**Sawtooth Wave**

**Formula**

**y= 2*Vp*frac(ft) – Vp**

RMS voltage is

**V _{RMS} = Vp/(√3)**

**= Vpp/(2√3)**=

*****

*π***Vavg/(2√3)**

If there’s a DC offset **V _{DC}** , the RMS voltage is

**V _{RMS-DC} = √(V_{DC}^{2} + V_{RMS}^{2})**

**Calculator**

**Pulse Wave**

**Formula**

The time varying signal is given by the following equations:

**y = Vp, frac(ft) < D**

**y = 0, frac(ft) > D**

Where D is the duty cycle expressed as a percentage (%).

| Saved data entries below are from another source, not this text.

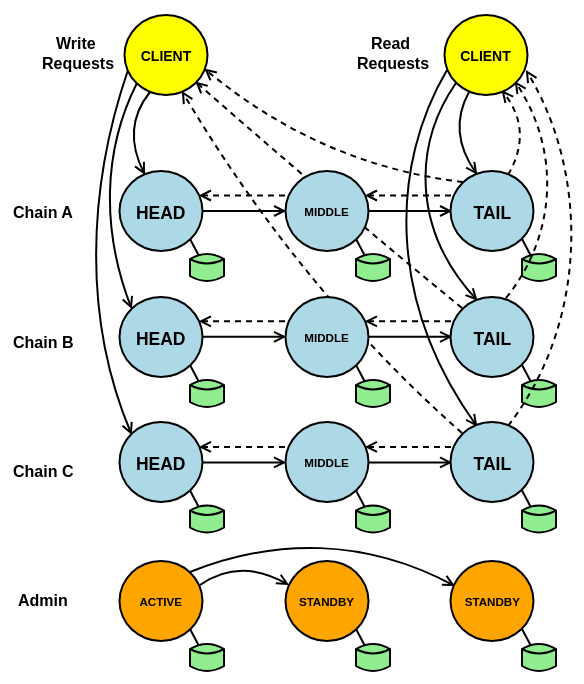
<!DOCTYPE html>
<html lang="en">
<head>
<meta charset="utf-8">
<title>Chain replication diagram</title>
<style>
:root {
  --ink: #000;
  --paper: #fff;
  --client: #ff0;
  --replica: #add8e6;
  --admin: #ffa500;
  --storage: #90ee90;
}
* { box-sizing: border-box; }
body { margin: 0; background: var(--paper); }
.diagram {
  position: relative;
  width: 584px;
  height: 684px;
  overflow: hidden;
  color: var(--ink);
  background: var(--paper);
  font: bold 16px/20px "Liberation Sans", Arial, sans-serif;
}
.connectors { position: absolute; inset: 0; }
.connectors, .connectors marker {
  fill: none;
  stroke: var(--ink);
  stroke-width: 2;
}
.can { fill: var(--storage); }
.arrows path { marker-end: url(#arrow); }
.replies { stroke-dasharray: 6 5; }
.node {
  position: absolute;
  left: var(--x);
  top: var(--y);
  width: 85px;
  height: 82px;
  transform: translate(-50%, -50%);
  display: flex;
  align-items: center;
  justify-content: center;
  padding-top: 2px;
  border: 2px solid var(--ink);
  border-radius: 50%;
  font-size: 11.6px;
}
.client { background: var(--client); font-size: 14px; }
.replica { background: var(--replica); }
.admin { background: var(--admin); }
.end { font-size: 17.5px; padding-top: 4px; }
.label {
  position: absolute;
  left: var(--x);
  top: var(--y);
  margin: 0;
  transform: translateY(-50%);
  white-space: nowrap;
}
.label span { display: block; }
.request span:first-child { padding-left: 14px; }
</style>
</head>
<body>
<main class="diagram">
  <svg class="connectors" width="584" height="684" viewBox="0 0 584 684" aria-hidden="true">
    <defs>
      <marker id="arrow" markerUnits="userSpaceOnUse" markerWidth="16" markerHeight="14" refX="12" refY="7" orient="auto">
        <path d="M2 2 12 7 2 12"/>
      </marker>
      <g id="storage">
        <path d="M29 28 38 45"/>
        <path class="can" d="M29 48V65Q46 75 63 65V48Q46 38 29 48Z"/>
        <path d="M29 48Q46 57 63 48"/>
      </g>
      <g id="storage-row">
        <use href="#storage" x="161"/>
        <use href="#storage" x="327"/>
        <use href="#storage" x="493"/>
      </g>
      <g id="chain-links">
        <g class="arrows">
          <path d="M203 0H284"/>
          <path d="M369 0H450"/>
        </g>
        <g class="arrows replies">
          <path d="M285 -15.5H201"/>
          <path d="M451 -15.5H367"/>
        </g>
      </g>
    </defs>

    <use href="#storage-row" y="211"/>
    <use href="#storage-row" y="337"/>
    <use href="#storage-row" y="462.5"/>
    <use href="#storage-row" y="601"/>

    <use href="#chain-links" y="211"/>
    <use href="#chain-links" y="336.8"/>
    <use href="#chain-links" y="462.4"/>

    <g class="arrows requests">
      <path d="M150 92Q121 128 144 173"/>
      <path d="M137 83C103 150 101 230 131 307"/>
      <path d="M128 70C87 190 83 320 131 433"/>
      <path d="M469 92Q447 132 476 173"/>
      <path d="M456 83C413 145 412 230 476 299"/>
      <path d="M447 70C391 165 386 300 476 425"/>
    </g>

    <g class="arrows replies">
      <path d="M508 175Q534 130 503 92"/>
      <path d="M506 298C557 235 561 150 516 83"/>
      <path d="M508 426C590 320 588 170 527 72"/>
      <path d="M463 182Q320 165 206 70"/>
      <path d="M462 308Q330 200 197 83"/>
      <path d="M462 433Q300 290 183 93"/>
    </g>

    <g class="arrows failover">
      <path d="M200 585Q240 557 287 584"/>
      <path d="M190 572C275 538 365 538 453 585"/>
    </g>
  </svg>

  <p class="label request" style="--x:42px;--y:54px"><span>Write</span><span>Requests</span></p>
  <p class="label request" style="--x:357px;--y:54px"><span>Read</span><span>Requests</span></p>
  <div class="node client" style="--x:166px;--y:54.5px">CLIENT</div>
  <div class="node client" style="--x:485.5px;--y:54.5px">CLIENT</div>

  <p class="label" style="--x:13px;--y:213px">Chain A</p>
  <div class="node replica end" style="--x:160.7px;--y:211px">HEAD</div>
  <div class="node replica" style="--x:326.5px;--y:211px">MIDDLE</div>
  <div class="node replica end" style="--x:492.4px;--y:211px">TAIL</div>

  <p class="label" style="--x:13px;--y:343px">Chain B</p>
  <div class="node replica end" style="--x:160.7px;--y:336.7px">HEAD</div>
  <div class="node replica" style="--x:326.5px;--y:336.7px">MIDDLE</div>
  <div class="node replica end" style="--x:492.4px;--y:336.7px">TAIL</div>

  <p class="label" style="--x:13px;--y:472px">Chain C</p>
  <div class="node replica end" style="--x:160.7px;--y:462.4px">HEAD</div>
  <div class="node replica" style="--x:326.5px;--y:462.4px">MIDDLE</div>
  <div class="node replica end" style="--x:492.4px;--y:462.4px">TAIL</div>

  <p class="label" style="--x:18px;--y:601px">Admin</p>
  <div class="node admin" style="--x:160.7px;--y:600.7px">ACTIVE</div>
  <div class="node admin" style="--x:326.5px;--y:600.7px">STANDBY</div>
  <div class="node admin" style="--x:492.4px;--y:600.7px">STANDBY</div>
</main>
</body>
</html>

RMS voltage is

**V _{RMS} = √D*Vp = √D*Vpp/2**

If there’s a DC offset **V _{DC}** , the RMS voltage is

**V _{RMS-DC} = √(V_{DC}^{2} + V_{RMS}^{2})**

**Calculator**

**Phase-to-phase Voltage**

**Formula**

**y = Vp*sin(t) – Vp*sin(t-2π/3)**

**V _{RMS} = Vp*√1.5 = (Vpp/2**)*

**√(1.5)**

**Calculator**

**Frequently Asked Questions**

**Is the RMS voltage a positive or negative number?**

The Root mean square value of voltage is always a positive number. Note the definition given by the formula:

**V**_{RMS} = **√(1/n)(V _{1}^{2} +V_{2}^{2} + … + V_{n}^{2})**

where **V _{1}, V_{2}, … V_{n}** are the corresponding values of voltage. The square of each value is positive and therefore

**will be positive.**

**V**_{RMS}**References**

[1] Root-mean-square on Wikipedia

[2] Duty Cycle on Wikipedia

[3] Continuous Wave on Wikipedia

[4] Modified Sine Wave on Wikipedia